→ **EXERCISE GOAL**:
Give again, word for word, every line in the entries below from the line with "85C510 78 420" up to and including the line with "90C650 118 670", and no other line.

[[ RAW DATA open ]]

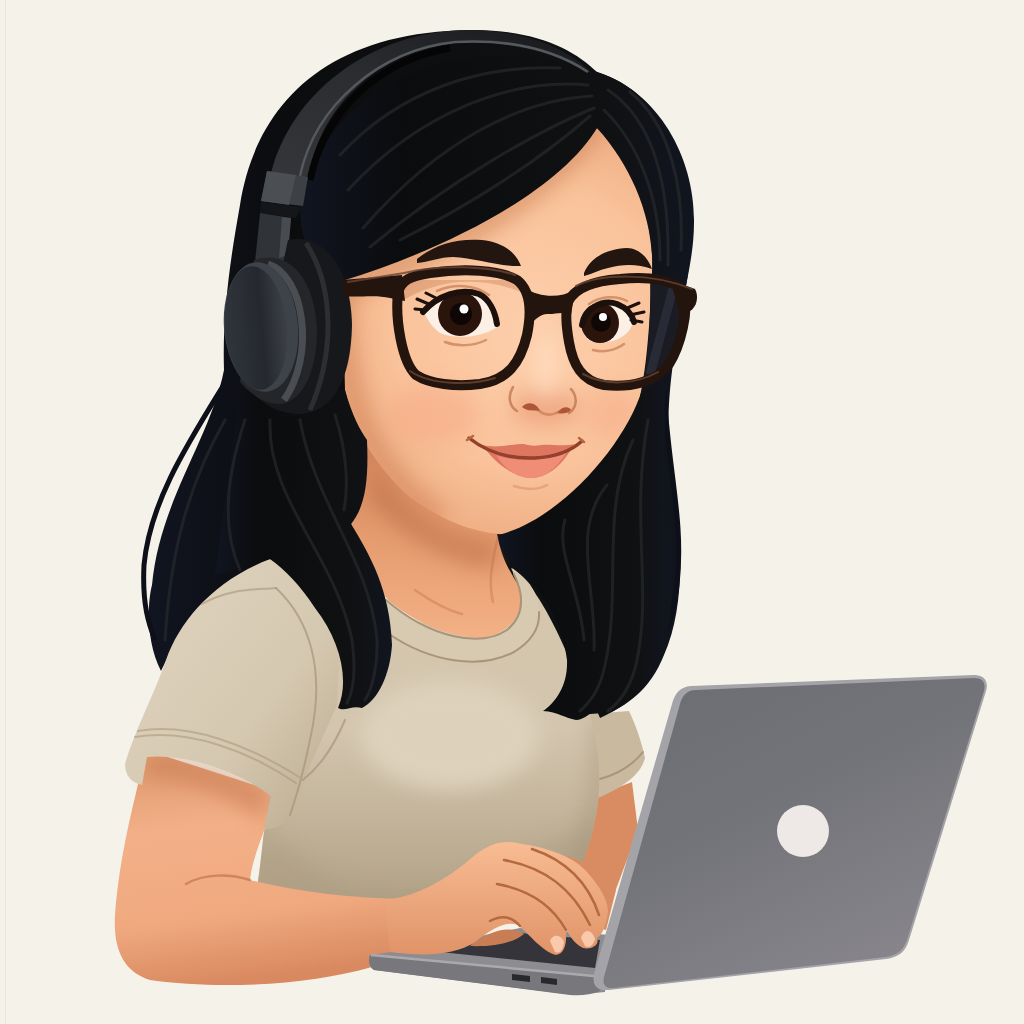
<!DOCTYPE html>
<html lang="en">
<head>
<meta charset="utf-8">
<title>Woman with headphones at a laptop</title>
<style>
:root{--paper:#f5f2ea;--hair:#0c0d10;--hair-shine:#2b2d2f;--skin:#f6bb92;--skin-shade:#d98a5f;--skin-line:#b5693f;--shirt-line:#a8957a;--frame:#24140e;--brow:#23150f;--lip:#de7660;--metal:#77777c;--mark:#eee9e6}
html,body{margin:0;background:var(--paper);overflow:hidden}
svg{display:block;width:1024px;height:1024px}
.hair{fill:url(#hairTone)}
.strands{fill:none;stroke:var(--hair-shine);stroke-width:3;stroke-linecap:round;opacity:.6}
.crease{fill:none;stroke:var(--skin-line);stroke-width:2.5;stroke-linecap:round}
.seam{fill:none;stroke:var(--shirt-line);stroke-width:2;stroke-linecap:round}
.frame{fill:none;stroke:var(--frame);stroke-width:10;stroke-linejoin:round}
.lash{fill:none;stroke:#1c100c;stroke-linecap:round}
</style>
</head>
<body>
<svg viewBox="0 0 1024 1024" role="img" aria-label="Smiling woman with glasses and headphones typing on a laptop">
<defs>
<linearGradient id="hairTone" x1="0" y1="0" x2="1" y2="0"><stop offset="0" stop-color="#111521"/><stop offset=".25" stop-color="#0b0c0e"/><stop offset=".8" stop-color="#101113"/><stop offset="1" stop-color="#11151f"/></linearGradient>
<radialGradient id="faceTone" gradientUnits="userSpaceOnUse" cx="535" cy="330" r="260"><stop offset="0" stop-color="#fdcfac"/><stop offset=".55" stop-color="#f9c29a"/><stop offset="1" stop-color="#e9a276"/></radialGradient>
<linearGradient id="neckTone" x1="0" y1="0" x2="0" y2="1"><stop offset="0" stop-color="#cf8057"/><stop offset=".5" stop-color="#e49b6e"/><stop offset="1" stop-color="#f3b185"/></linearGradient>
<linearGradient id="armTone" gradientUnits="userSpaceOnUse" x1="180" y1="760" x2="210" y2="985"><stop offset="0" stop-color="#e09a6f"/><stop offset=".3" stop-color="#f3b088"/><stop offset=".7" stop-color="#f0a97f"/><stop offset="1" stop-color="#d9895f"/></linearGradient>
<linearGradient id="handTone" x1="0" y1="0" x2="0" y2="1"><stop offset="0" stop-color="#f8bc93"/><stop offset="1" stop-color="#e09367"/></linearGradient>
<linearGradient id="shirtTone" x1="0" y1="0" x2="0" y2="1"><stop offset="0" stop-color="#d6c7ad"/><stop offset=".5" stop-color="#d3c5ae"/><stop offset="1" stop-color="#b3a388"/></linearGradient>
<linearGradient id="sleeveTone" x1="0" y1="0" x2="1" y2="1"><stop offset="0" stop-color="#e0d5c2"/><stop offset=".6" stop-color="#d5c8b0"/><stop offset="1" stop-color="#b9a98d"/></linearGradient>
<linearGradient id="lidTone" x1="0" y1="0" x2=".6" y2="1"><stop offset="0" stop-color="#6c6d72"/><stop offset=".5" stop-color="#737479"/><stop offset="1" stop-color="#87858b"/></linearGradient>
<linearGradient id="bandTone" x1="0" y1="1" x2="1" y2="0"><stop offset="0" stop-color="#34363a"/><stop offset=".5" stop-color="#2a2c30"/><stop offset="1" stop-color="#17181b"/></linearGradient>
<linearGradient id="cupTone" x1="0" y1="0" x2="1" y2="0"><stop offset="0" stop-color="#30343c"/><stop offset=".6" stop-color="#25282e"/><stop offset="1" stop-color="#3d4045"/></linearGradient>
<filter id="soft" x="-50%" y="-50%" width="200%" height="200%"><feGaussianBlur stdDeviation="10"/></filter>
<clipPath id="faceClip"><path id="faceShape" d="M597 128C570 165 500 222 343 280L345 390C354 430 375 466 410 497C445 523 480 535 515 535C560 530 605 480 632 425C645 390 649 340 652 275C655 225 635 170 597 128Z"/></clipPath>
<clipPath id="torsoClip"><path id="torsoShape" d="M275 558C320 580 350 590 385 602C430 634 490 650 521 590L512 568C545 590 580 680 592 722C602 765 602 800 590 842L570 900H255C262 860 262 840 266 820L250 700Z"/></clipPath>
<clipPath id="leftLens"><path id="leftRim" d="M398 292C402 280 410 276 430 273C465 268 500 270 517 280C530 290 532 310 527 335C520 364 507 380 480 384C455 387 430 384 416 375C402 362 395 320 398 292Z"/></clipPath>
<clipPath id="rightLens"><path id="rightRim" d="M568 302C574 289 592 281 620 279C650 276 675 280 684 292C689 310 681 345 669 364C657 382 630 388 604 385C582 381 573 365 569 342C566 325 565 312 568 302Z"/></clipPath>
</defs>

<rect width="1024" height="1024" fill="var(--paper)"/>
<path d="M5.500 0V1024" stroke="#ebe7de"/>

<g id="back-hair">
<path class="hair" d="M470 30C535 29 575 50 597 72C660 92 695 160 694 222C694 255 686 280 684 300C668 380 664 430 674 480C683 550 684 610 664 655C650 690 628 705 600 718C570 722 560 715 543 710L480 560L340 600L275 560C230 575 190 610 161 671C145 640 148 600 152 585C160 500 210 440 224 370C222 310 232 250 240 205C255 110 320 32 470 30Z"/>
<path d="M228 378C190 440 150 500 144 565C142 605 149 625 155 640M664 390C668 470 684 520 677 585C674 610 668 630 660 645" fill="none" stroke="#0d1018" stroke-width="5"/>
</g>

<g id="far-arm">
<path d="M585 800L632 782L638 830L612 900L575 905Z" fill="#d98c62"/>
<path d="M578 715L629 711C638 730 642 745 645 758C640 777 620 788 598 798Z" fill="#c9b99f"/>
<path class="seam" d="M600 779C618 774 632 766 643 752"/>
</g>

<g id="torso">
<use href="#torsoShape" fill="url(#shirtTone)"/>
<g clip-path="url(#torsoClip)">
<ellipse cx="450" cy="735" rx="90" ry="55" fill="#ddd1bb" filter="url(#soft)"/>
<path d="M250 830C330 850 290 900 450 890L600 820V920H250Z" fill="#a5957b" opacity=".35" filter="url(#soft)"/>
<path d="M598 720C606 780 590 850 570 900" fill="none" stroke="#9d8b70" stroke-width="14" opacity=".5" filter="url(#soft)"/>
</g>
</g>

<g id="neck">
<path d="M366 430C368 480 362 505 351 524C362 560 375 585 388 600C420 627 455 638 483 638C512 632 524 612 521 592C515 575 500 565 495 520Z" fill="url(#neckTone)"/>
<path d="M370 465C410 515 455 540 500 540L494 570C445 565 400 535 370 500Z" fill="#b96a43" opacity=".5" filter="url(#soft)"/>
<path class="crease" d="M498 537C490 570 489 585 493 602M415 590C435 604 450 611 462 614" opacity=".35"/>
<path d="M386 599C430 638 480 648 507 630C525 615 524 595 511 568C531 580 541 596 539 620C530 652 500 665 465 662C430 660 405 645 388 634Z" fill="#d8cab1"/>
<path class="seam" d="M386 600C430 638 480 648 507 630C525 615 524 595 514 574M389 634C430 662 480 670 514 652C532 641 540 628 539 612"/>
</g>

<g id="near-arm">
<path d="M146 750C135 800 120 850 115 915C113 950 124 972 150 980C220 990 310 985 372 967L440 950L408 899C350 898 300 892 250 880C252 860 262 838 267 822L270 790Z" fill="url(#armTone)"/>
<path d="M148 757C190 756 240 772 271 792L265 825C240 800 190 776 145 778Z" fill="#b9683f" opacity=".4" filter="url(#soft)"/>
<path class="crease" d="M186 884C205 873 230 874 250 880" opacity=".55"/>
<path d="M270 559C215 580 180 620 166 660C156 690 135 730 125 764C125 776 132 783 142 785L147 757C185 753 240 772 271 796L264 829C278 829 286 824 290 815C300 785 322 740 337 705L340 640C325 600 300 575 270 559Z" fill="url(#sleeveTone)"/>
<path class="seam" d="M135 737C190 728 250 752 296 783M138 731C190 722 250 746 299 777" opacity=".55"/>
<path class="seam" d="M276 588C310 620 325 670 311 735C304 770 297 795 290 815M345 720C330 755 315 770 303 780" opacity=".7"/>
<path class="seam" d="M202 604C230 588 255 590 276 588" opacity=".6"/>
</g>

<g id="face">
<use href="#faceShape" fill="url(#faceTone)"/>
<g clip-path="url(#faceClip)">
<path d="M597 120C560 180 480 240 335 290" fill="none" stroke="#c4764a" stroke-width="22" opacity=".5" filter="url(#soft)"/>
<path d="M340 280C340 400 370 470 440 520" fill="none" stroke="#cf7f54" stroke-width="24" opacity=".55" filter="url(#soft)"/>
<ellipse cx="432" cy="415" rx="45" ry="30" fill="#f5a582" opacity=".45" filter="url(#soft)"/>
<ellipse cx="610" cy="412" rx="26" ry="24" fill="#f5a582" opacity=".4" filter="url(#soft)"/>
<ellipse cx="545" cy="408" rx="34" ry="18" fill="#e58e69" opacity=".5" filter="url(#soft)"/>
<ellipse cx="546" cy="365" rx="14" ry="32" fill="#ffdcbf" opacity=".8" filter="url(#soft)"/>
</g>
<g id="brows" fill="var(--brow)">
<path d="M417 259C435 244 458 238 482 240C500 242 515 250 521 266C500 267 475 258 453 257C440 257 428 262 417 263Z"/>
<path d="M584 273C590 258 606 249 627 248C638 248 648 257 652 269C638 264 623 264 608 268C599 270 592 274 584 276Z"/>
</g>
<g id="eyes">
<path d="M424 311C438 296 460 290 477 294C490 300 497 313 497 327C484 337 456 340 440 333C432 327 427 320 424 311Z" fill="#fbefe6"/>
<path d="M582 326C585 309 602 301 616 304C627 308 633 316 632 325C627 340 603 346 590 341C585 337 582 332 582 326Z" fill="#fbefe6"/>
<ellipse cx="460" cy="314" rx="22" ry="22" fill="#2b140c"/><ellipse cx="600" cy="323" rx="19" ry="20" fill="#2b140c"/>
<circle cx="461" cy="314" r="11" fill="#0f0705"/><circle cx="601" cy="322" r="10" fill="#0f0705"/>
<circle cx="464" cy="309" r="4.500" fill="#fff"/><circle cx="603" cy="317" r="4" fill="#fff"/>
<path class="lash" stroke-width="6" d="M423 312C438 295 460 288 479 294C489 299 495 311 497 324M582 325C584 309 602 299 617 304C627 308 632 314 634 322"/>
<path class="lash" stroke-width="3" d="M426 310L415 309M431 305L417 299M438 299L426 293M625 309L639 303M630 315L644 312M631 320L642 322"/>
<path class="crease" d="M437 291C455 283 475 285 489 295M589 304C600 296 616 295 627 301M445 342C458 347 474 346 486 340M593 350C604 353 616 350 624 344" opacity=".55"/>
</g>
<g id="nose">
<path class="crease" d="M513 387C507 397 510 407 517 411M571 389C578 397 577 408 569 413" opacity=".65"/>
<path d="M522 407C529 400 537 404 540 411C533 410 528 412 522 407ZM557 413C562 406 569 406 571 410C567 414 562 414 557 413Z" fill="#ae5637"/>
<path class="crease" d="M537 409C544 416 552 416 560 411" opacity=".5"/>
</g>
<g id="mouth">
<path d="M482 445C500 449 514 443 524 444C531 446 535 446 541 445C551 444 563 447 574 444C563 465 548 478 530 478C510 476 494 461 482 445Z" fill="var(--lip)"/>
<path d="M496 455C517 463 546 460 567 452C555 470 545 478 530 478C515 477 504 468 496 455Z" fill="#ef8d76"/>
<path d="M469 438C488 453 512 459 535 458C555 457 570 452 582 441" fill="none" stroke="#93402d" stroke-width="3.500" stroke-linecap="round"/>
<path class="crease" d="M467 440L473 436M579 438L584 442" stroke="#93402d"/>
<path class="crease" d="M514 486C525 490 538 490 547 485" opacity=".3"/>
</g>
</g>

<g id="front-hair">
<path class="hair" d="M597 72C520 40 390 45 320 150C285 210 300 260 342 281C450 248 560 190 597 128C638 165 655 225 652 275L684 295C700 230 690 100 597 72Z"/>
<path class="hair" d="M240 390L345 390C352 415 360 430 367 440C369 485 364 508 351 524C370 555 390 590 392 645C390 675 378 700 362 708C352 705 345 712 338 708C350 680 340 640 315 608C300 585 285 570 270 559L215 575Z"/>
<path class="hair" d="M642 390C625 445 560 520 498 535C500 555 512 562 518 571C545 592 563 625 567 660C568 685 556 702 543 711C558 712 565 718 576 720C584 720 590 712 597 711L600 718C640 700 660 670 667 640C680 560 660 460 666 385Z"/>
<g class="strands">
<path d="M588 85C510 78 420 112 348 190M592 96C520 100 440 140 363 228M594 108C540 130 450 180 370 247M560 68C480 65 400 90 340 155M590 116C540 160 470 205 400 240"/>
<path d="M608 90C650 118 670 175 668 265M604 110C640 145 660 200 660 260M630 92C671 125 684 190 681 250"/>
<path d="M270 420C267 500 335 555 352 640C356 670 354 690 347 703M300 420C315 505 370 560 377 640C378 665 372 690 365 700M245 420C225 480 222 530 240 570M225 420C185 490 170 560 165 640M335 415C348 455 348 490 344 510"/>
<path d="M633 440C600 510 622 590 605 665C600 690 590 702 580 711M648 420C630 520 653 590 636 665C630 688 620 702 608 711M607 485C570 530 597 590 594 650M565 520C555 550 580 590 584 640"/>
</g>
</g>

<g id="headphones">
<path d="M271 174C290 95 370 30 470 30C530 31 570 50 592 74C550 47 500 40 455 43C375 52 318 110 308 180Z" fill="url(#bandTone)"/>
<path d="M300 176C315 105 380 50 455 42C510 39 555 50 588 72" fill="none" stroke="#55585c" stroke-width="2.500"/>
<path d="M310 180C325 110 380 60 450 48" fill="none" stroke="#050506" stroke-width="7"/>
<path d="M267 171L308 177L303 206L261 201Z" fill="#3d4044"/>
<path d="M267 171L296 175L289 205L261 201Z" fill="#4b4e53"/>
<path d="M261 202L302 207L296 218L260 213Z" fill="#15161a"/>
<path d="M260 213L291 218L286 262L254 272Z" fill="#303338"/>
<path d="M282 217L291 218L288 255L279 258Z" fill="#484b50"/>
<path d="M288 240C325 232 351 270 352 325C351 380 333 413 298 414C278 413 265 405 255 395Z" fill="#17181b"/>
<path d="M306 243C333 285 336 350 310 410" fill="none" stroke="#2c2e32" stroke-width="5"/>
<path d="M254 260C290 248 315 280 317 330C317 375 300 404 278 404C262 403 250 393 240 382Z" fill="#24262a"/>
<path d="M268 264C304 275 316 355 284 400" fill="none" stroke="#4a4d52" stroke-width="7"/>
<ellipse cx="261" cy="327" rx="37" ry="65" transform="rotate(-5 261 327)" fill="#3e4249"/>
<ellipse cx="256" cy="328" rx="31" ry="62" transform="rotate(-5 256 328)" fill="url(#cupTone)"/>
</g>

<g id="glasses">
<g clip-path="url(#rightLens)"><path d="M650 270H700V400H640C648 360 651 330 650 270Z" fill="#1a1b23"/><path d="M674 285L650 375" stroke="#333641" stroke-width="9" opacity=".6"/></g>
<g clip-path="url(#leftLens)"><path d="M395 280H535V298C490 276 440 275 398 304Z" fill="#b5693f" opacity=".3"/></g>
<path d="M342 280L402 275L405 301L390 298C375 294 357 298 344 296Z" fill="var(--frame)"/>
<path d="M524 288C540 297 558 299 575 290L571 315C563 311 556 314 549 314C541 313 535 320 529 325Z" fill="var(--frame)"/>
<path d="M670 280L695 289C699 296 697 307 690 311L680 314Z" fill="var(--frame)"/>
<use href="#leftRim" class="frame"/><use href="#rightRim" class="frame"/>
<path d="M348 282L404 273C440 264 490 266 515 275M576 286C600 274 650 272 692 289M410 371C430 385 470 386 495 378M583 374C605 386 635 385 658 372" fill="none" stroke="#6a4532" stroke-width="2" stroke-linecap="round" opacity=".8"/>
</g>

<g id="laptop-base">
<path d="M370 955L420 948L520 928L610 935L605 992L575 995L374 970C369 967 368 960 370 955Z" fill="#8d8c91"/>
<path d="M440 952L520 933L600 940L595 968Z" fill="#34343a"/>
<path d="M370 955L594 977L600 991C590 995 580 996 570 995L374 970C369 967 368 960 370 955Z" fill="var(--metal)"/>
<path d="M371 955L594 976" stroke="#aaa9ae" stroke-width="2.500"/>
<path d="M512 974L530 976V982L512 980ZM541 977L557 979V985L541 983Z" fill="#29292d"/>
</g>

<g id="hand">
<path d="M560 855C580 858 600 870 616 890L606 930L560 915Z" fill="#d98c62"/>
<path d="M470 946C490 930 510 925 524 934C515 942 495 947 470 946Z" fill="#c97d54"/>
<path d="M385 900C420 896 450 877 475 855C490 843 505 839 522 844C550 848 575 858 587 872C600 887 608 900 608 912C606 926 602 935 597 938C600 945 591 950 583 948C573 943 570 935 566 930C567 945 564 954 556 955C543 952 530 935 518 925C505 920 490 930 475 942C455 955 425 957 390 952Z" fill="url(#handTone)"/>
<path class="crease" d="M497 884C530 890 552 905 566 930M504 860C545 868 572 888 590 925M532 849C565 860 588 882 599 915M490 921C503 914 513 918 520 926"/>
<path d="M550 941C553 933 562 935 564 942C563 951 559 954 555 952ZM581 938C584 928 592 929 595 939C593 947 588 948 585 946Z" fill="#f9c9ad"/>
</g>

<g id="laptop-lid">
<path d="M672 704C675 693 680 687 691 686L974 675C984 675 989 681 986 691L909 940C905 953 898 957 886 959L609 990C597 991 592 986 594 974Z" fill="#a3a3a8"/>
<path d="M680 704C682 696 687 690 696 690L974 678C983 678 986 683 984 691L907 940C903 951 897 955 886 957L614 988C606 989 602 985 604 977Z" fill="url(#lidTone)"/>
<circle cx="803" cy="831" r="26" fill="var(--mark)"/>
</g>
</svg>
</body>
</html>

[[ RAW DATA closed ]]

→ **EXERCISE RESULT**:
<path d="M588 85C510 78 420 112 348 190M592 96C520 100 440 140 363 228M594 108C540 130 450 180 370 247M560 68C480 65 400 90 340 155M590 116C540 160 470 205 400 240"/>
<path d="M608 90C650 118 670 175 668 265M604 110C640 145 660 200 660 260M630 92C671 125 684 190 681 250"/>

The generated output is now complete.